Growing up together…
If the child’s health allows it, community integration
optimizes his or her development
Press release from the French National Academy of Medicine []
April 22, 2022
Child development is a dynamic process involving the interaction of biological, genetic, and environmental mechanisms. This development is not linear, and several stages or windows of vulnerability requiring intervention have been described throughout childhood (1). Biologically, the structural organization of appropriate neurons continues at least up to 1 year old (2). Corbetta et al. (3) have shown that, from the age of 6-9 months, early sensory-motor experiences and interactions are essential for acquiring the best cognitive and behavioral abilities. Indeed, the brain integrates this information to respond effectively to the environment (4). The development of communication and relationship skills is strongly influenced by early interpersonal relationships that control the child’s regulation of emotions as well as present and future social interactions (5).
Assessing the motor abilities of children aged 6 to12 months, Sacrey et al found that those who were less skilled in ‘seeking to grasp’ were more likely to develop autism spectrum features at 36 months. Early monitoring of simple motor skills would thus make it possible to identify children at risk of neurodevelopmental disorders, facilitating their orientation to appropriate cares (6). In another study of 82 children between 12 and 27 months, Neel et al showed that the type of parenting could modify the sensory development and behavior of children (5). A Brazilian study of 298 children aged 2-24 months confirmed that the risk of developmental delay in children was significantly reduced by a nurturing family environment (7). The influence of the environment is also found when the child spends his or her day in a community setting such as a nursery or childminder’s home, interacting with adults and other children whose behavior is diverse.
Thus, these basic and behavioral studies support the importance of a varied and stimulating environment, whatever the intrinsic potentialities of the children. When children are integrated into a community, such as a nursery or childminder’s home, the presence of all types of children, from a very early age, helps to broaden the behavioral and cognitive skills of those who are at risk to develop their full potential. The simultaneous presence of all children also contributes to the development of tolerance towards others for their further personal development.
The National Academy of Medicine recommends:

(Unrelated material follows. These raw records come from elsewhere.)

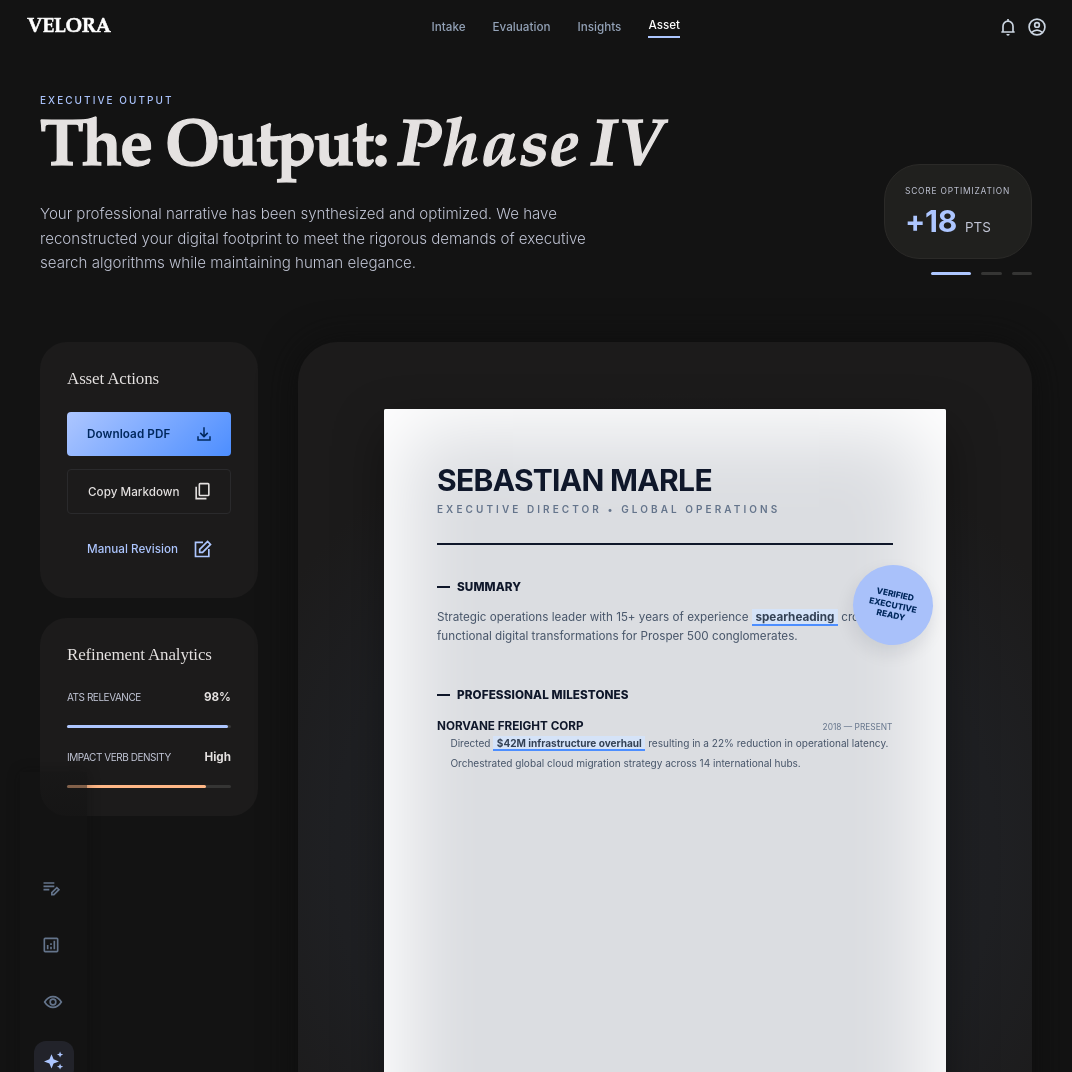
<!DOCTYPE html>
<html lang="en">
<head>
<meta charset="utf-8">
<title>Executive Output</title>
<style>
:root {
  --bg: #131313;
  --card: #1c1b1b;
  --text: #e5e2e1;
  --muted: #c2c6d6;
  --nav: #94a3b8;
  --blue: #adc6ff;
  --blue-strong: #4d8eff;
  --navy: #00285d;
  --orange: #ffb786;
  --track: #353534;
  --ink: #0f172a;
  --slate: #475569;
  --slate-light: #64748b;
  --sans: Inter, sans-serif;
  --display: "TeX Gyre Pagella", serif;
  --serif: "Liberation Serif", serif;
}
* { box-sizing: border-box; margin: 0; padding: 0; }
html, body { width: 1072px; height: 1072px; overflow: hidden; background: var(--bg); }
body { position: relative; font-family: var(--sans); color: var(--text); white-space: nowrap; }
a { color: inherit; text-decoration: none; }
ul { list-style: none; }
svg { display: block; fill: none; stroke: currentColor; stroke-width: 2; }

.topbar { position: relative; height: 54px; padding: 0 25px 0 27px; display: flex; justify-content: space-between; }
.brand { display: flex; align-items: baseline; height: 54px; font: 700 20px/20px var(--display); letter-spacing: -.5px; color: #fff; -webkit-text-stroke: .6px #fff; }
.brand::before { content: ""; height: 32px; }
.menu { position: absolute; left: 431.5px; top: 17px; display: flex; gap: 27px; font-size: 11.7px; line-height: 20px; font-weight: 500; color: var(--nav); }
.menu .current { margin-top: -2px; height: 23px; color: #fff; border-bottom: 2px solid var(--blue); }
.tools { display: flex; align-items: center; gap: 9px; color: #cbd5e1; }

.hero { height: 183px; margin-top: 38px; padding: 0 40px; display: flex; justify-content: space-between; align-items: flex-end; }
.intro { height: 183px; }
.eyebrow { font-size: 10px; line-height: 16px; letter-spacing: 2.05px; font-weight: 500; color: var(--blue); }
h1 { display: flex; align-items: baseline; height: 94px; font: 700 66px/40px var(--display); -webkit-text-stroke: 1.4px var(--text); }
h1::before { content: ""; height: 57px; }
h1 span { width: 357px; letter-spacing: -2.2px; }
h1 em { letter-spacing: 1.6px; word-spacing: -8px; }
.lead { font-size: 15.08px; line-height: 24.5px; font-weight: 300; color: var(--muted); }
.score { display: flex; flex-direction: column; align-items: flex-end; gap: 13px; }
.score-card { width: 148px; height: 95px; padding: 20px 0 0 20px; border: 1px solid #2b2a28; border-radius: 36px; background: #20201e; }
.score-card small { display: block; font-size: 8.4px; line-height: 13px; letter-spacing: .8px; color: var(--muted); }
.score-card p { display: flex; align-items: baseline; gap: 8px; line-height: 40px; margin-top: 3px; font-size: 13.4px; color: var(--muted); }
.score-card strong { font-size: 30px; letter-spacing: -.3px; color: var(--blue); }
.steps { display: flex; gap: 10px; }
.steps i { width: 20.3px; height: 3.5px; border-radius: 2px; background: var(--track); }
.steps i:first-child { width: 40.3px; background: var(--blue); }

.workspace { margin-top: 67px; padding: 0 40px; display: flex; align-items: flex-start; gap: 40px; }
.sidebar { width: 218px; display: flex; flex-direction: column; gap: 20px; }
.card { padding: 26px 27px; border-radius: 27px; background: var(--card); }
.card h2 { margin-top: -1px; font: 400 17px/23px var(--serif); letter-spacing: -.15px; }
.actions { height: 256px; }
.buttons { margin-top: 22px; display: flex; flex-direction: column; gap: 13.5px; }
.button { height: 43.5px; padding: 0 18px 0 20px; border-radius: 4px; display: flex; align-items: center; justify-content: space-between; font-size: 11.7px; font-weight: 500; }
.button.primary { font-weight: 600; letter-spacing: .08px; color: var(--navy); background: linear-gradient(135deg, var(--blue), var(--blue-strong)); }
.button.outline { height: 45px; border: 1px solid #2a2a2c; }
.button.ghost { color: var(--blue); }
.analytics { height: 198px; }
.metric { margin-top: 21px; }
.metric + .metric { margin-top: 19px; }
.metric p { display: flex; justify-content: space-between; align-items: center; line-height: 20px; font-size: 10px; letter-spacing: -.46px; color: var(--muted); }
.metric b { font-size: 11.7px; font-weight: 650; letter-spacing: 0; color: var(--text); }
.bar { height: 3.4px; margin: 18px 0 -.4px; border-radius: 2px; background: var(--track); }
.bar i { display: block; height: 3.4px; border-radius: 2px; background: var(--fill); }

.stage { position: relative; width: 734px; height: 860px; border-radius: 40px; background: radial-gradient(circle at 367px 510px, #212329 0, #1f2023 330px, var(--card) 460px); box-shadow: 0 0 36px #0e0e0e; }
.resume { position: absolute; left: 85.5px; top: 66.5px; width: 562.5px; height: 900px; padding: 50px 53.5px; border-radius: 2px; background: #dbdde1; box-shadow: inset 0 0 76px 22px #fff, 0 20px 50px #0006; color: var(--ink); }
.resume h2 { font-size: 30px; line-height: 42px; letter-spacing: -.68px; }
.role { margin-top: .5px; font-size: 10px; line-height: 16px; font-weight: 600; letter-spacing: 3.07px; color: var(--slate-light); }
.rule { height: 2px; margin-top: 25.5px; background: var(--ink); }
.resume h3 { display: flex; align-items: center; gap: 7px; font-size: 11.7px; line-height: 20px; font-weight: 800; letter-spacing: .1px; }
.resume h3::before { content: ""; width: 13px; height: 2px; background: var(--ink); }
.summary { margin-top: 32.5px; }
.summary p { margin-top: 11px; font-size: 11.7px; line-height: 19px; color: var(--slate); }
.resume mark { padding: 1px 3.5px 0; color: #334155; font-weight: 700; background: #d5e3f8; border-bottom: 2px solid var(--blue-strong); }
.milestones { margin-top: 39px; }
.job { margin-top: 10.5px; display: flex; justify-content: space-between; align-items: baseline; line-height: 20px; }
.job h4 { font-size: 11.7px; font-weight: 650; }
.job time { font-size: 8.4px; color: var(--slate-light); }
.results { padding-left: 13.4px; font-size: 10.05px; line-height: 20.4px; color: var(--slate); margin-top: -3.5px; }
.seal { position: absolute; left: 555px; top: 222.5px; width: 80px; height: 80px; border-radius: 50%; display: flex; align-items: center; justify-content: center; text-align: center; transform: rotate(12deg); font-size: 8.4px; line-height: 10.4px; font-weight: 800; color: var(--navy); background: #a9c1fa; box-shadow: 0 8px 18px #0f172a18; }

.rail { position: absolute; left: 20px; top: 772px; width: 67px; height: 320px; padding-top: 96px; background: linear-gradient(#13131370, #131313c0 50px); box-shadow: 0 0 12px #0c0c0c50; color: var(--slate-light); }
.rail ul { display: flex; flex-direction: column; align-items: center; gap: 18px; }
.rail a { width: 40px; height: 39px; display: flex; align-items: center; justify-content: center; }
.rail .offset svg { margin-left: -5px; }
.rail .eye svg { margin-left: -2px; }
.rail .active { height: 40px; margin-top: 2px; border-radius: 12px; background: #22232a; color: var(--blue); }
</style>
</head>
<body>
<header class="topbar">
  <a class="brand" href="#">VELORA</a>
  <nav class="menu">
    <a href="#">Intake</a>
    <a href="#">Evaluation</a>
    <a href="#">Insights</a>
    <a class="current" href="#">Asset</a>
  </nav>
  <div class="tools">
    <svg width="20" height="20" viewBox="0 0 24 24" aria-label="Notifications"><path d="M4 18H20M6 18V11A6 6 0 0 1 18 11V18M12 5V2.5"/><path d="M10 20.5H14A2 2 0 0 1 10 20.5Z" fill="currentColor" stroke="none"/></svg>
    <svg width="20" height="20" viewBox="0 0 24 24" aria-label="Account"><circle cx="12" cy="12" r="9.5"/><circle cx="12" cy="9.5" r="2.8"/><path d="M5.5 18.5Q12 13 18.5 18.5"/></svg>
  </div>
</header>

<main>
  <section class="hero">
    <div class="intro">
      <p class="eyebrow">EXECUTIVE OUTPUT</p>
      <h1><span>The Output:</span> <em>Phase IV</em></h1>
      <p class="lead">Your professional narrative has been synthesized and optimized. We have<br>reconstructed your digital footprint to meet the rigorous demands of executive<br>search algorithms while maintaining human elegance.</p>
    </div>
    <div class="score">
      <div class="score-card">
        <small>SCORE OPTIMIZATION</small>
        <p><strong>+18</strong> PTS</p>
      </div>
      <div class="steps"><i></i><i></i><i></i></div>
    </div>
  </section>

  <div class="workspace">
    <aside class="sidebar">
      <section class="card actions">
        <h2>Asset Actions</h2>
        <div class="buttons">
          <a class="button primary" href="#">Download PDF
            <svg width="18" height="18" viewBox="0 0 24 24"><path d="M12 3V15M7 10.5L12 15.5L17 10.5M4 15V20H20V15"/></svg></a>
          <a class="button outline" href="#">Copy Markdown
            <svg width="19" height="19" viewBox="0 0 24 24"><rect x="8" y="2" width="12" height="15" rx="1"/><path d="M4 6V21H17"/></svg></a>
          <a class="button ghost" href="#">Manual Revision
            <svg width="20" height="20" viewBox="0 0 24 24"><path d="M12 4H3V21H19V12M8 16V12.5L17.5 3L21 6.5L11.5 16Z"/></svg></a>
        </div>
      </section>
      <section class="card analytics">
        <h2>Refinement Analytics</h2>
        <div class="metric">
          <p>ATS RELEVANCE <b>98%</b></p>
          <div class="bar"><i style="width:98%;--fill:var(--blue)"></i></div>
        </div>
        <div class="metric">
          <p>IMPACT VERB DENSITY <b>High</b></p>
          <div class="bar"><i style="width:85%;--fill:var(--orange)"></i></div>
        </div>
      </section>
    </aside>

    <section class="stage">
      <article class="resume">
        <h2>SEBASTIAN MARLE</h2>
        <p class="role">EXECUTIVE DIRECTOR • GLOBAL OPERATIONS</p>
        <div class="rule"></div>
        <section class="summary">
          <h3>SUMMARY</h3>
          <p>Strategic operations leader with 15+ years of experience <mark>spearheading</mark> cross-<br>functional digital transformations for Prosper 500 conglomerates.</p>
        </section>
        <section class="milestones">
          <h3>PROFESSIONAL MILESTONES</h3>
          <div class="job"><h4>NORVANE FREIGHT CORP</h4><time>2018 — PRESENT</time></div>
          <ul class="results">
            <li>Directed <mark>$42M infrastructure overhaul</mark> resulting in a 22% reduction in operational latency.</li>
            <li>Orchestrated global cloud migration strategy across 14 international hubs.</li>
          </ul>
        </section>
      </article>
      <div class="seal">VERIFIED<br>EXECUTIVE<br>READY</div>
    </section>
  </div>
</main>

<nav class="rail">
  <ul>
    <li><a class="offset" href="#" aria-label="Edit notes"><svg width="20" height="20" viewBox="0 0 24 24"><path d="M3 6H16M3 10H16M3 14H10M13 20V17.5L19 11.5L21.5 14L15.5 20Z"/></svg></a></li>
    <li><a class="offset" href="#" aria-label="Analytics"><svg width="20" height="20" viewBox="0 0 24 24"><rect x="4" y="4" width="16" height="16" rx="1"/><path d="M8 17V12M12 17V14M12 12V10M16 17V7"/></svg></a></li>
    <li><a class="eye" href="#" aria-label="Preview"><svg width="20" height="20" viewBox="0 0 24 24"><path d="M2 12Q6 5.5 12 5.5T22 12Q18 18.5 12 18.5T2 12Z"/><circle cx="12" cy="12" r="3.4"/></svg></a></li>
    <li><a class="active" href="#" aria-label="Asset"><svg width="20" height="20" viewBox="0 0 24 24"><g fill="currentColor" stroke="none"><path id="spark" d="M9 4L11.5 10L18 12.5L11.5 15L9 21L6.5 15L0 12.5L6.5 10Z"/><use href="#spark" transform="translate(15.5 -1) scale(.42)"/><use href="#spark" transform="translate(15.5 13.5) scale(.42)"/></g></svg></a></li>
  </ul>
</nav>
</body>
</html>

– to integrate all clinically eligible children into community, without distinction, so that the brain plasticity of early childhood benefits from an enriching environment for all;
– to facilitate parental guidance by including information on children’s early development in health records, in order to take advantage of parents for increased competence;
– to increase the number of staff needed in the community in order to provide adequate supervision;
– to provide an additional training to the community staff in order to optimize the support of all children in their developmental trajectories, also to better identify those at risk of neurodevelopmental disorders.
- Hascoët JM. Psychosomatic factors in infant development. Bull Acad natle Med 2021 ;205 :921-3
- Lucassen PJ et al. Adult neurogenesis, human after all (again): Classic, optimized, and future approaches. Behav Brain Res 2020; 381:112458
- Corbetta D et al. Seeing and touching: the role of sensory-motor experience on the development of infant reaching. Infant Behav Dev 2009;32:44-58
- Dionne-Dostie E et al. Multisensory integration and child neurodevelopment. Brain Sci. 2015, 5, 32-57
- Neel ML et al. Parenting style associations with sensory threshold and behaviour: a prospective cohort study in term/preterm infants. Acta Paediatr 2019;108:1616-23
- Sacrey LR et al. The reach-to-grasp movement in infants later diagnosed with autism spectrum disorder: a high risk sibling cohort study. J Neurodev Disord. 2018;10(1):41
- Guimaraes AF et al. Risk of developmental delay of children aged between two and 24 months and its association with the quality of family stimulus. Rev Paul Pediatr 2013;31:452-8